=== Task brief ===
Check each line of the entries below for the word "RAGGED", and copy the lines that have it.

=== Records for the task ===
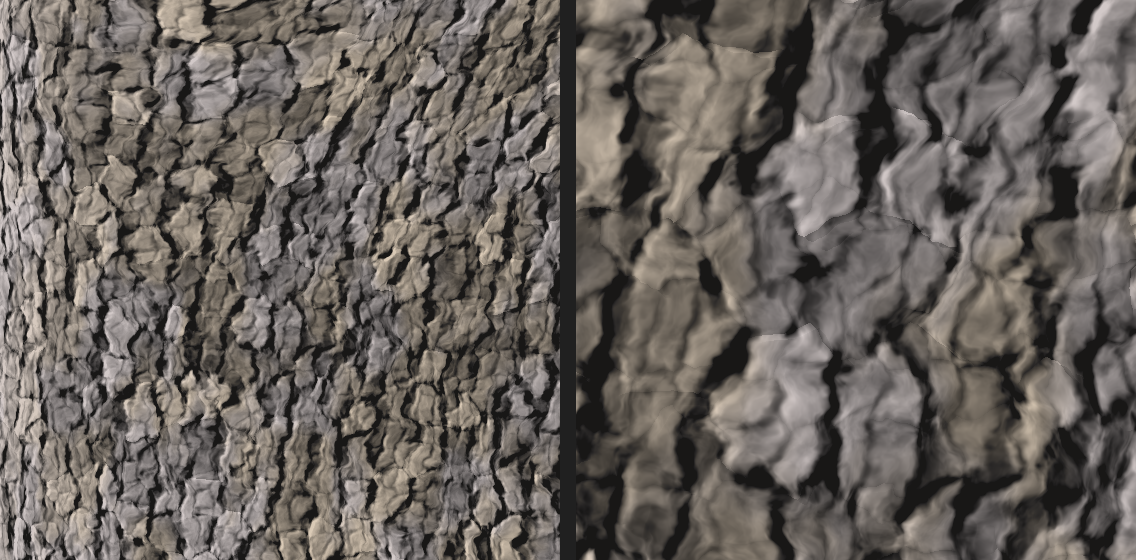
Left: the whole. Right: its middle third, enlarged.
Reproduce this texture procedurally as a WebGL 2 fragment shader.

```glsl
#version 300 es
precision highp float;
// Weathered tree bark: leaning columns of cracked plates lit from the upper left.

uniform vec2 u_resolution;
out vec4 fragColor;

const vec2 PLATE_GRID = vec2(18.0, 13.0);   // large plates per canvas
const vec2 CHIP_GRID = vec2(40.0, 24.0);    // small chips per canvas
const vec2 JITTER = vec2(0.6, 0.9);         // scatter of the plate centres
const float SIDE_GAP = 0.12;                // extra width of upright crevices
const float RAGGED = 0.42;                  // roughness of the plate outlines
const float LEAN = 0.22;                    // bend of the columns towards the top
const vec2 TO_LIGHT = vec2(-0.85, 0.53);
const float SLOPE_STEP = 0.006;
const float SHADOW_STEP = 0.016;
const float BASE_TONE = 0.13;
const float RELIEF_TONE = 0.56;
const float SLOPE_TONE = 0.32;
const float SHADOW_TONE = 0.3;
const vec3 WARM = vec3(1.07, 0.99, 0.89);
const vec3 COOL = vec3(1.03, 0.985, 0.98);

float hash(vec2 p) {
    return fract(sin(dot(p, vec2(127.1, 311.7))) * 43758.5453);
}

vec2 hash2(vec2 p) {
    return vec2(hash(p), hash(p + 41.3));
}

float noise(vec2 p) {
    vec2 cell = floor(p), f = fract(p);
    f = f * f * (3.0 - 2.0 * f);
    float low = mix(hash(cell), hash(cell + vec2(1.0, 0.0)), f.x);
    float high = mix(hash(cell + vec2(0.0, 1.0)), hash(cell + 1.0), f.x);
    return mix(low, high, f.y);
}

float fbm(vec2 p) {
    float sum = 0.0, weight = 0.53;
    for (int i = 0; i < 4; i++) {
        sum += weight * noise(p);
        p = mat2(1.6, 1.2, -1.2, 1.6) * p + 17.7;
        weight *= 0.5;
    }
    return sum;
}

// Columns lean right in the upper right and crowd together at the left rim.
vec2 trunkSpace(vec2 p) {
    float bend = mix(-0.15, 1.0, smoothstep(0.0, 0.7, p.x));
    float x = p.x - LEAN * bend * p.y * p.y - 0.08 * exp(-p.x / 0.07);
    vec2 q = vec2(x, p.y) + 3.0;
    q.x += 0.04 * (fbm(q * vec2(9.0, 6.0)) - 0.5);
    q += 0.026 * (vec2(fbm(q * 34.0), fbm(q * 30.0 + 9.0)) - 0.5);
    return q;
}

// Irregular cells: x = distance to the nearest crack, y = random value per cell.
vec2 plates(vec2 p, float sideGap) {
    vec2 cell = floor(p), f = fract(p);
    vec2 centre = vec2(0.0), home = vec2(0.0);
    float nearest = 1e3;
    for (int j = -1; j <= 1; j++) {
        for (int i = -1; i <= 1; i++) {
            vec2 o = vec2(i, j);
            vec2 seed = o + 0.5 + JITTER * (hash2(cell + o) - 0.5) - f;
            float d = dot(seed, seed);
            if (d < nearest) {
                nearest = d;
                centre = seed;
                home = cell + o;
            }
        }
    }
    float gap = 1e3;
    for (int j = -2; j <= 2; j++) {
        for (int i = -2; i <= 2; i++) {
            vec2 o = vec2(i, j);
            vec2 seed = o + 0.5 + JITTER * (hash2(cell + o) - 0.5) - f;
            vec2 across = seed - centre;
            if (dot(across, across) > 1e-4) {
                vec2 n = normalize(across);
                gap = min(gap, dot(0.5 * (centre + seed), n) - sideGap * n.x * n.x);
            }
        }
    }
    return vec2(gap, hash(home + 5.2));
}

// Raised plates over a rough floor of small chips.
float barkHeight(vec2 p) {
    vec2 q = trunkSpace(p);
    float crevice = SIDE_GAP * (0.1 + 1.8 * noise(q * vec2(13.0, 8.0)));
    vec2 plate = plates(q * PLATE_GRID, crevice);
    vec2 chip = plates(q * CHIP_GRID + 7.0, 0.06);
    float rough = fbm(q * vec2(58.0, 38.0)) - 0.5;
    float body = smoothstep(-0.1, 0.1, plate.x + RAGGED * rough);
    float chipped = smoothstep(-0.1, 0.16, chip.x + 0.3 * rough) * (0.5 + 0.5 * chip.y);
    float ground = 0.04 + 0.42 * chipped;
    float top = 0.36 + 0.34 * plate.y + 0.26 * chipped;
    return mix(ground, top, body) + 0.36 * rough;
}

void main() {
    vec2 p = gl_FragCoord.xy / u_resolution;

    // Relief, facing slopes and cast shadows
    float h = barkHeight(p);
    float slope = h - barkHeight(p + TO_LIGHT * SLOPE_STEP);
    float shadow = max(0.0, barkHeight(p + TO_LIGHT * SHADOW_STEP) - h);
    float tone = BASE_TONE + RELIEF_TONE * h + SLOPE_TONE * slope - SHADOW_TONE * shadow;

    // Fibrous grain, broad patches and the bright left rim
    vec2 q = trunkSpace(p);
    tone += 0.3 * (fbm(q * vec2(105.0, 75.0)) - 0.5);
    tone += 0.14 * (fbm(p * 4.0 + 2.0) - 0.5);
    tone += 0.12 * exp(-p.x / 0.1) - 0.04 * smoothstep(0.6, 1.0, p.x);
    tone = clamp(tone, 0.09, 0.8);

    // Brown bark with greyer weathered patches, rims and deep shade
    float grey = smoothstep(0.36, 0.64, fbm(q * vec2(11.0, 7.0) + 31.0));
    grey = max(grey, 1.0 - smoothstep(0.12, 0.26, tone));
    grey = max(grey, 0.8 * exp(-p.x / 0.12));
    fragColor = vec4(tone * mix(WARM, COOL, grey), 1.0);
}
```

=== Written solution ===
const float RAGGED = 0.42;                  // roughness of the plate outlines
    float body = smoothstep(-0.1, 0.1, plate.x + RAGGED * rough);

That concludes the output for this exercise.